Nearly 1,600 commercial motor vehicles with critical brake violations were placed out of service during an unannounced Brake Safety Day law enforcement initiative in the United States and Canada in April, according to the Commercial Vehicle Safety Alliance.
In all, officers conducted 11,531 inspections in 52 jurisdictions, removing 1,595 commercial vehicles with bad brakes from roadways, or 13.8% of the total number of inspections completed on April 25.
A little more than 10% of the 8,128 air-braked trucks and tractors requiring anti-lock braking systems had violations, and 5,331 hydraulic-braked trucks requiring ABS had violations, or 14.3%.
“Inspecting, identifying and removing commercial motor vehicles with brake violations from our roadways is critical to the safety of the traveling public,” CVSA President Capt. Christopher Turner with the Kansas Highway Patrol said in a statement on July 17. “Brake systems that are improperly installed, neglected or poorly maintained reduce braking efficiency and increase stopping distances of trucks and buses, posing a serious transportation safety risk.”
According to the Federal Motor Carrier Safety Administration’s Large Truck Crash Causation Study, large trucks involved in a crash where the braking capacity of the truck was critical were 50% more likely to have a brake violation than were trucks involved in crashes where the truck’s braking capacity was not critical. Of the trucks involved in brake-critical crashes, 45.5% had brake violations, compared with 29.9% of trucks involved in crashes of the same type but where their braking was not relevant, according to the study.

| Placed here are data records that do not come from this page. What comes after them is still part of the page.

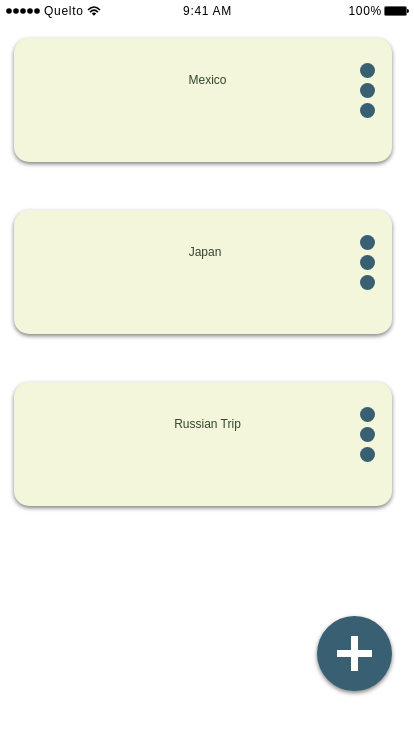
<!DOCTYPE html>
<html lang="en">
<head>
<meta charset="utf-8">
<title>Trips</title>
<style>
:root {
  --page: #ffffff;
  --card: #f3f6da;
  --accent: #395f73;
  --label: #34452e;
  --ink: #000000;
}
* { box-sizing: border-box; margin: 0; padding: 0; }
html, body { width: 414px; height: 736px; overflow: hidden; background: var(--page); }
body { position: relative; font: 12px/14px "Liberation Sans", Arial, sans-serif; }
.status-bar {
  display: grid;
  grid-template-columns: 1fr auto 1fr;
  align-items: center;
  height: 20px;
  padding: 2px 5px 0 6px;
  color: var(--ink);
  letter-spacing: 0.7px;
  white-space: nowrap;
}
.status-group { display: flex; align-items: center; }
.status-group svg { display: block; flex: none; }
.carrier { gap: 3px; }
.power { justify-content: flex-end; gap: 2px; }
.trip-list {
  display: flex;
  flex-direction: column;
  gap: 48px;
  padding: 18px 22px 0 14px;
  list-style: none;
}
.trip-card {
  display: grid;
  grid-template-columns: 1fr 15px;
  height: 124px;
  padding: 0 17px 0 41px;
  border-radius: 15px;
  background: var(--card);
  box-shadow: 0 2px 4px rgba(0, 0, 0, 0.5);
}
.trip-name {
  padding-top: 35px;
  font-size: 12px;
  font-weight: 400;
  text-align: center;
  color: var(--label);
}
.trip-name.short { padding-right: 5px; }
.menu { display: flex; flex-direction: column; gap: 5px; padding-top: 25px; }
.menu i { width: 15px; height: 15px; border-radius: 50%; background: var(--accent); }
.add-button {
  position: absolute;
  left: 317px;
  top: 616px;
  display: grid;
  place-items: center;
  width: 75px;
  height: 75px;
  border-radius: 50%;
  background: var(--accent);
  box-shadow: 0 2px 4px rgba(0, 0, 0, 0.5);
}
.add-button svg { display: block; }
</style>
</head>
<body>
<header class="status-bar">
  <div class="status-group carrier">
    <svg width="35" height="6" viewBox="0 0 35 6" aria-hidden="true">
      <defs><circle id="signal-dot" cx="3" cy="3" r="2.8"/></defs>
      <use href="#signal-dot"/>
      <use href="#signal-dot" x="7"/>
      <use href="#signal-dot" x="14"/>
      <use href="#signal-dot" x="21"/>
      <use href="#signal-dot" x="28"/>
    </svg>
    <span>Quelto</span>
    <svg width="14" height="10" viewBox="0 0 14 10" aria-hidden="true">
      <g fill="none" stroke="currentColor" stroke-width="1.6">
        <path d="M1 4Q7 -2 13 4"/>
        <path d="M3 6.2Q7 2.2 11 6.2"/>
      </g>
      <path d="M4.8 7.4Q7 5.6 9.2 7.4L7 9.8Z"/>
    </svg>
  </div>
  <time>9:41 AM</time>
  <div class="status-group power">
    <span>100%</span>
    <svg width="25" height="10" viewBox="0 0 25 10" aria-hidden="true">
      <rect x="0.5" y="0.5" width="22" height="9" rx="1" fill="none" stroke="currentColor" stroke-width="0.6"/>
      <rect x="1" y="1" width="21" height="8" rx="0.5"/>
      <path d="M23 3Q25 3 25 5Q25 7 23 7Z"/>
    </svg>
  </div>
</header>
<main>
  <ul class="trip-list">
    <li class="trip-card">
      <h2 class="trip-name">Mexico</h2>
      <div class="menu"><i></i><i></i><i></i></div>
    </li>
    <li class="trip-card">
      <h2 class="trip-name short">Japan</h2>
      <div class="menu"><i></i><i></i><i></i></div>
    </li>
    <li class="trip-card">
      <h2 class="trip-name">Russian Trip</h2>
      <div class="menu"><i></i><i></i><i></i></div>
    </li>
  </ul>
</main>
<a class="add-button" href="#" aria-label="Add trip">
  <svg width="35" height="35" viewBox="0 0 35 35" fill="#fff" aria-hidden="true">
    <rect x="14" width="7" height="35"/>
    <rect y="14" width="35" height="7"/>
  </svg>
</a>
</body>
</html>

Those challenges were underscored at a CVSA brake safety symposium in May when motor carrier executives and commercial vehicle inspectors pointed out that there is a troubling knowledge gap among a large segment of the technicians responsible for keeping up with brake safety maintenance advances — and some even have a lack of basic brake maintenance.
That’s one of the reasons that CVSA has said Brake Safety Day aims to improve commercial motor vehicle brake safety awareness throughout North America. An important component of the safety initiative involves educating drivers, mechanics, owner-operators and others on the importance of proper brake inspection, maintenance and operation.
CVSA said it will convene another brake safety enforcement event this year. Brake Safety Week is scheduled for Sept. 16-22 at participating jurisdictions throughout North America.